Source data:

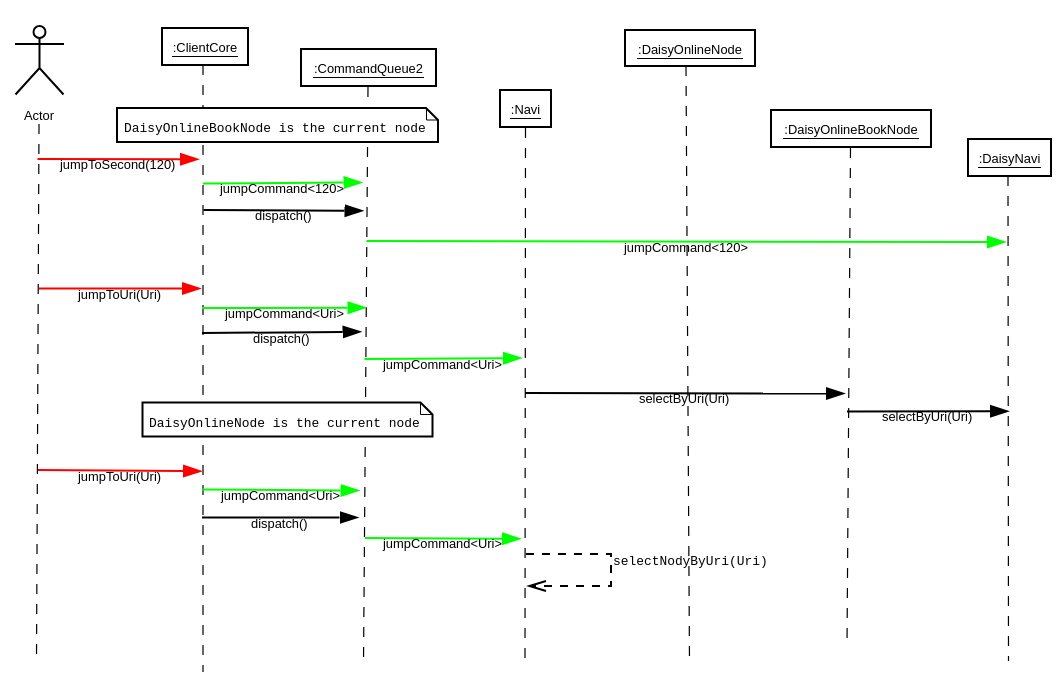
<!DOCTYPE html>
<html lang="en">
<head>
<meta charset="utf-8">
<title>Jump command sequence diagram</title>
<style>
:root {
  --ink: #000;
  --paper: #fff;
  --request: #f00;
  --command: #0f0;
  --sans: "Liberation Sans", Arial, sans-serif;
  --mono: "Liberation Mono", "Courier New", monospace;
}
* { box-sizing: border-box; margin: 0; }
html, body { width: 1064px; height: 684px; overflow: hidden; background: var(--paper); }
.diagram { position: relative; width: 1064px; height: 684px; overflow: hidden; color: var(--ink); font: 12.9px/17px var(--sans); }
.lines { position: absolute; left: 0; top: 0; }
.lifelines { stroke: var(--ink); stroke-width: 1.2; stroke-dasharray: 10 10; }
.messages line { stroke: var(--ink); stroke-width: 2; marker-end: url(#head-call); }
.messages .request { stroke: var(--request); marker-end: url(#head-request); }
.messages .command { stroke: var(--command); marker-end: url(#head-command); }
.self-call { fill: none; stroke: var(--ink); stroke-width: 2; }
.note-shape { fill: var(--paper); stroke: var(--ink); stroke-width: 2; }
.note-fold { fill: none; stroke: var(--ink); stroke-width: 1; }
.actor { fill: var(--paper); stroke: var(--ink); stroke-width: 2; }
.participant { position: absolute; display: flex; justify-content: center; align-items: flex-start; height: 39px; padding-top: 10px; border: 2px solid var(--ink); background: var(--paper); white-space: nowrap; }
.participant span { padding: 0 1px; border-bottom: 1px solid var(--ink); }
.label { position: absolute; white-space: nowrap; }
.mono { font-family: var(--mono); }
</style>
</head>
<body>
<main class="diagram">
  <svg class="lines" width="1064" height="684" viewBox="0 0 1064 684" aria-hidden="true">
    <defs>
      <marker id="head-call" markerUnits="userSpaceOnUse" markerWidth="20" markerHeight="14" refX="0" refY="7" orient="auto"><polygon points="0,0.5 20,7 0,13.5" fill="#000"/></marker>
      <marker id="head-request" markerUnits="userSpaceOnUse" markerWidth="20" markerHeight="14" refX="0" refY="7" orient="auto"><polygon points="0,0.5 20,7 0,13.5" fill="#f00"/></marker>
      <marker id="head-command" markerUnits="userSpaceOnUse" markerWidth="20" markerHeight="14" refX="0" refY="7" orient="auto"><polygon points="0,0.5 20,7 0,13.5" fill="#0f0"/></marker>
    </defs>
    <g class="lifelines">
      <line x1="39" y1="124" x2="36.5" y2="660"/>
      <line x1="203" y1="65" x2="203" y2="672"/>
      <line x1="368" y1="87" x2="363.5" y2="663"/>
      <line x1="525.5" y1="128" x2="525" y2="659"/>
      <line x1="686" y1="66" x2="689.5" y2="663"/>
      <line x1="850.5" y1="148" x2="847" y2="647"/>
      <line x1="1008" y1="176" x2="1008.5" y2="661"/>
    </g>
    <g class="actor">
      <circle cx="39.5" cy="32" r="6"/>
      <path d="M39.5 38V68M15 44H64M15.5 94.5L39.5 68L63.5 94.5" fill="none"/>
    </g>
    <g class="notes">
      <path class="note-shape" d="M117 108H426L438 120V142H117Z"/>
      <path class="note-fold" d="M426.5 108V120H438"/>
      <path class="note-shape" d="M142.5 402.5H420.5L432.5 414.5V436.5H142.5Z"/>
      <path class="note-fold" d="M420.5 402.5V414.5H432.5"/>
    </g>
    <g class="messages">
      <line class="request" x1="37.5" y1="159" x2="180" y2="159.3"/>
      <line class="command" x1="203" y1="183.5" x2="343.5" y2="182.6"/>
      <line x1="203.5" y1="210" x2="344.5" y2="210.7"/>
      <line class="command" x1="366.5" y1="241" x2="987" y2="242"/>
      <line class="request" x1="39" y1="288.5" x2="182" y2="288.5"/>
      <line class="command" x1="202" y1="308" x2="347.5" y2="307.7"/>
      <line x1="202" y1="333" x2="342.5" y2="332"/>
      <line class="command" x1="364.5" y1="359" x2="503" y2="358.2"/>
      <line x1="525" y1="393" x2="826" y2="393.5"/>
      <line x1="847" y1="411.5" x2="990" y2="411.3"/>
      <line class="request" x1="38" y1="470" x2="183" y2="471"/>
      <line class="command" x1="202" y1="489.5" x2="340.5" y2="490.4"/>
      <line x1="202" y1="517.5" x2="339.5" y2="517.5"/>
      <line class="command" x1="365" y1="538" x2="502" y2="538.7"/>
    </g>
    <g class="self-call">
      <path d="M526 554H611V586H529" stroke-dasharray="8 8"/>
      <path d="M546 581L529.5 586L546 591"/>
    </g>
  </svg>

  <div class="participant" style="left:161px;top:27px;width:88px"><span>:ClientCore</span></div>
  <div class="participant" style="left:300px;top:48px;width:137px"><span>:CommandQueue2</span></div>
  <div class="participant" style="left:499px;top:89px;width:53px"><span>:Navi</span></div>
  <div class="participant" style="left:624px;top:29px;width:132px;height:38px"><span>:DaisyOnlineNode</span></div>
  <div class="participant" style="left:770px;top:109px;width:162px"><span>:DaisyOnlineBookNode</span></div>
  <div class="participant" style="left:967px;top:138px;width:85px"><span>:DaisyNavi</span></div>

  <span class="label" style="left:24px;top:107px">Actor</span>
  <span class="label mono" style="left:124px;top:120px">DaisyOnlineBookNode is the current node</span>
  <span class="label" style="left:60px;top:156px">jumpToSecond(120)</span>
  <span class="label" style="left:220px;top:180px">jumpCommand&lt;120&gt;</span>
  <span class="label" style="left:255px;top:207px">dispatch()</span>
  <span class="label" style="left:624px;top:239px">jumpCommand&lt;120&gt;</span>
  <span class="label" style="left:78px;top:286px">jumpToUri(Uri)</span>
  <span class="label" style="left:225px;top:305px">jumpCommand&lt;Uri&gt;</span>
  <span class="label" style="left:253px;top:330px">dispatch()</span>
  <span class="label" style="left:383px;top:356px">jumpCommand&lt;Uri&gt;</span>
  <span class="label" style="left:639px;top:390px">selectByUri(Uri)</span>
  <span class="label" style="left:882px;top:408px">selectByUri(Uri)</span>
  <span class="label mono" style="left:149px;top:415px">DaisyOnlineNode is the current node</span>
  <span class="label" style="left:78px;top:468px">jumpToUri(Uri)</span>
  <span class="label" style="left:221px;top:487px">jumpCommand&lt;Uri&gt;</span>
  <span class="label" style="left:251px;top:515px">dispatch()</span>
  <span class="label" style="left:383px;top:535px">jumpCommand&lt;Uri&gt;</span>
  <span class="label mono" style="left:613px;top:553px">selectNodyByUri(Uri)</span>
</main>
</body>
</html>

▶ **WORK ORDER**:
An exact copy of every entry, minus the pictures, is what you should return.

▶ **SOLUTION FOR THIS TASK**:
<!DOCTYPE html>
<html lang="en">
<head>
<meta charset="utf-8">
<title>Jump command sequence diagram</title>
<style>
:root {
  --ink: #000;
  --paper: #fff;
  --request: #f00;
  --command: #0f0;
  --sans: "Liberation Sans", Arial, sans-serif;
  --mono: "Liberation Mono", "Courier New", monospace;
}
* { box-sizing: border-box; margin: 0; }
html, body { width: 1064px; height: 684px; overflow: hidden; background: var(--paper); }
.diagram { position: relative; width: 1064px; height: 684px; overflow: hidden; color: var(--ink); font: 12.9px/17px var(--sans); }
.lines { position: absolute; left: 0; top: 0; }
.lifelines { stroke: var(--ink); stroke-width: 1.2; stroke-dasharray: 10 10; }
.messages line { stroke: var(--ink); stroke-width: 2; marker-end: url(#head-call); }
.messages .request { stroke: var(--request); marker-end: url(#head-request); }
.messages .command { stroke: var(--command); marker-end: url(#head-command); }
.self-call { fill: none; stroke: var(--ink); stroke-width: 2; }
.note-shape { fill: var(--paper); stroke: var(--ink); stroke-width: 2; }
.note-fold { fill: none; stroke: var(--ink); stroke-width: 1; }
.actor { fill: var(--paper); stroke: var(--ink); stroke-width: 2; }
.participant { position: absolute; display: flex; justify-content: center; align-items: flex-start; height: 39px; padding-top: 10px; border: 2px solid var(--ink); background: var(--paper); white-space: nowrap; }
.participant span { padding: 0 1px; border-bottom: 1px solid var(--ink); }
.label { position: absolute; white-space: nowrap; }
.mono { font-family: var(--mono); }
</style>
</head>
<body>
<main class="diagram">
  <svg class="lines" width="1064" height="684" viewBox="0 0 1064 684" aria-hidden="true">
    <defs>
      <marker id="head-call" markerUnits="userSpaceOnUse" markerWidth="20" markerHeight="14" refX="0" refY="7" orient="auto"><polygon points="0,0.5 20,7 0,13.5" fill="#000"/></marker>
      <marker id="head-request" markerUnits="userSpaceOnUse" markerWidth="20" markerHeight="14" refX="0" refY="7" orient="auto"><polygon points="0,0.5 20,7 0,13.5" fill="#f00"/></marker>
      <marker id="head-command" markerUnits="userSpaceOnUse" markerWidth="20" markerHeight="14" refX="0" refY="7" orient="auto"><polygon points="0,0.5 20,7 0,13.5" fill="#0f0"/></marker>
    </defs>
    <g class="lifelines">
      <line x1="39" y1="124" x2="36.5" y2="660"/>
      <line x1="203" y1="65" x2="203" y2="672"/>
      <line x1="368" y1="87" x2="363.5" y2="663"/>
      <line x1="525.5" y1="128" x2="525" y2="659"/>
      <line x1="686" y1="66" x2="689.5" y2="663"/>
      <line x1="850.5" y1="148" x2="847" y2="647"/>
      <line x1="1008" y1="176" x2="1008.5" y2="661"/>
    </g>
    <g class="actor">
      <circle cx="39.5" cy="32" r="6"/>
      <path d="M39.5 38V68M15 44H64M15.5 94.5L39.5 68L63.5 94.5" fill="none"/>
    </g>
    <g class="notes">
      <path class="note-shape" d="M117 108H426L438 120V142H117Z"/>
      <path class="note-fold" d="M426.5 108V120H438"/>
      <path class="note-shape" d="M142.5 402.5H420.5L432.5 414.5V436.5H142.5Z"/>
      <path class="note-fold" d="M420.5 402.5V414.5H432.5"/>
    </g>
    <g class="messages">
      <line class="request" x1="37.5" y1="159" x2="180" y2="159.3"/>
      <line class="command" x1="203" y1="183.5" x2="343.5" y2="182.6"/>
      <line x1="203.5" y1="210" x2="344.5" y2="210.7"/>
      <line class="command" x1="366.5" y1="241" x2="987" y2="242"/>
      <line class="request" x1="39" y1="288.5" x2="182" y2="288.5"/>
      <line class="command" x1="202" y1="308" x2="347.5" y2="307.7"/>
      <line x1="202" y1="333" x2="342.5" y2="332"/>
      <line class="command" x1="364.5" y1="359" x2="503" y2="358.2"/>
      <line x1="525" y1="393" x2="826" y2="393.5"/>
      <line x1="847" y1="411.5" x2="990" y2="411.3"/>
      <line class="request" x1="38" y1="470" x2="183" y2="471"/>
      <line class="command" x1="202" y1="489.5" x2="340.5" y2="490.4"/>
      <line x1="202" y1="517.5" x2="339.5" y2="517.5"/>
      <line class="command" x1="365" y1="538" x2="502" y2="538.7"/>
    </g>
    <g class="self-call">
      <path d="M526 554H611V586H529" stroke-dasharray="8 8"/>
      <path d="M546 581L529.5 586L546 591"/>
    </g>
  </svg>

  <div class="participant" style="left:161px;top:27px;width:88px"><span>:ClientCore</span></div>
  <div class="participant" style="left:300px;top:48px;width:137px"><span>:CommandQueue2</span></div>
  <div class="participant" style="left:499px;top:89px;width:53px"><span>:Navi</span></div>
  <div class="participant" style="left:624px;top:29px;width:132px;height:38px"><span>:DaisyOnlineNode</span></div>
  <div class="participant" style="left:770px;top:109px;width:162px"><span>:DaisyOnlineBookNode</span></div>
  <div class="participant" style="left:967px;top:138px;width:85px"><span>:DaisyNavi</span></div>

  <span class="label" style="left:24px;top:107px">Actor</span>
  <span class="label mono" style="left:124px;top:120px">DaisyOnlineBookNode is the current node</span>
  <span class="label" style="left:60px;top:156px">jumpToSecond(120)</span>
  <span class="label" style="left:220px;top:180px">jumpCommand&lt;120&gt;</span>
  <span class="label" style="left:255px;top:207px">dispatch()</span>
  <span class="label" style="left:624px;top:239px">jumpCommand&lt;120&gt;</span>
  <span class="label" style="left:78px;top:286px">jumpToUri(Uri)</span>
  <span class="label" style="left:225px;top:305px">jumpCommand&lt;Uri&gt;</span>
  <span class="label" style="left:253px;top:330px">dispatch()</span>
  <span class="label" style="left:383px;top:356px">jumpCommand&lt;Uri&gt;</span>
  <span class="label" style="left:639px;top:390px">selectByUri(Uri)</span>
  <span class="label" style="left:882px;top:408px">selectByUri(Uri)</span>
  <span class="label mono" style="left:149px;top:415px">DaisyOnlineNode is the current node</span>
  <span class="label" style="left:78px;top:468px">jumpToUri(Uri)</span>
  <span class="label" style="left:221px;top:487px">jumpCommand&lt;Uri&gt;</span>
  <span class="label" style="left:251px;top:515px">dispatch()</span>
  <span class="label" style="left:383px;top:535px">jumpCommand&lt;Uri&gt;</span>
  <span class="label mono" style="left:613px;top:553px">selectNodyByUri(Uri)</span>
</main>
</body>
</html>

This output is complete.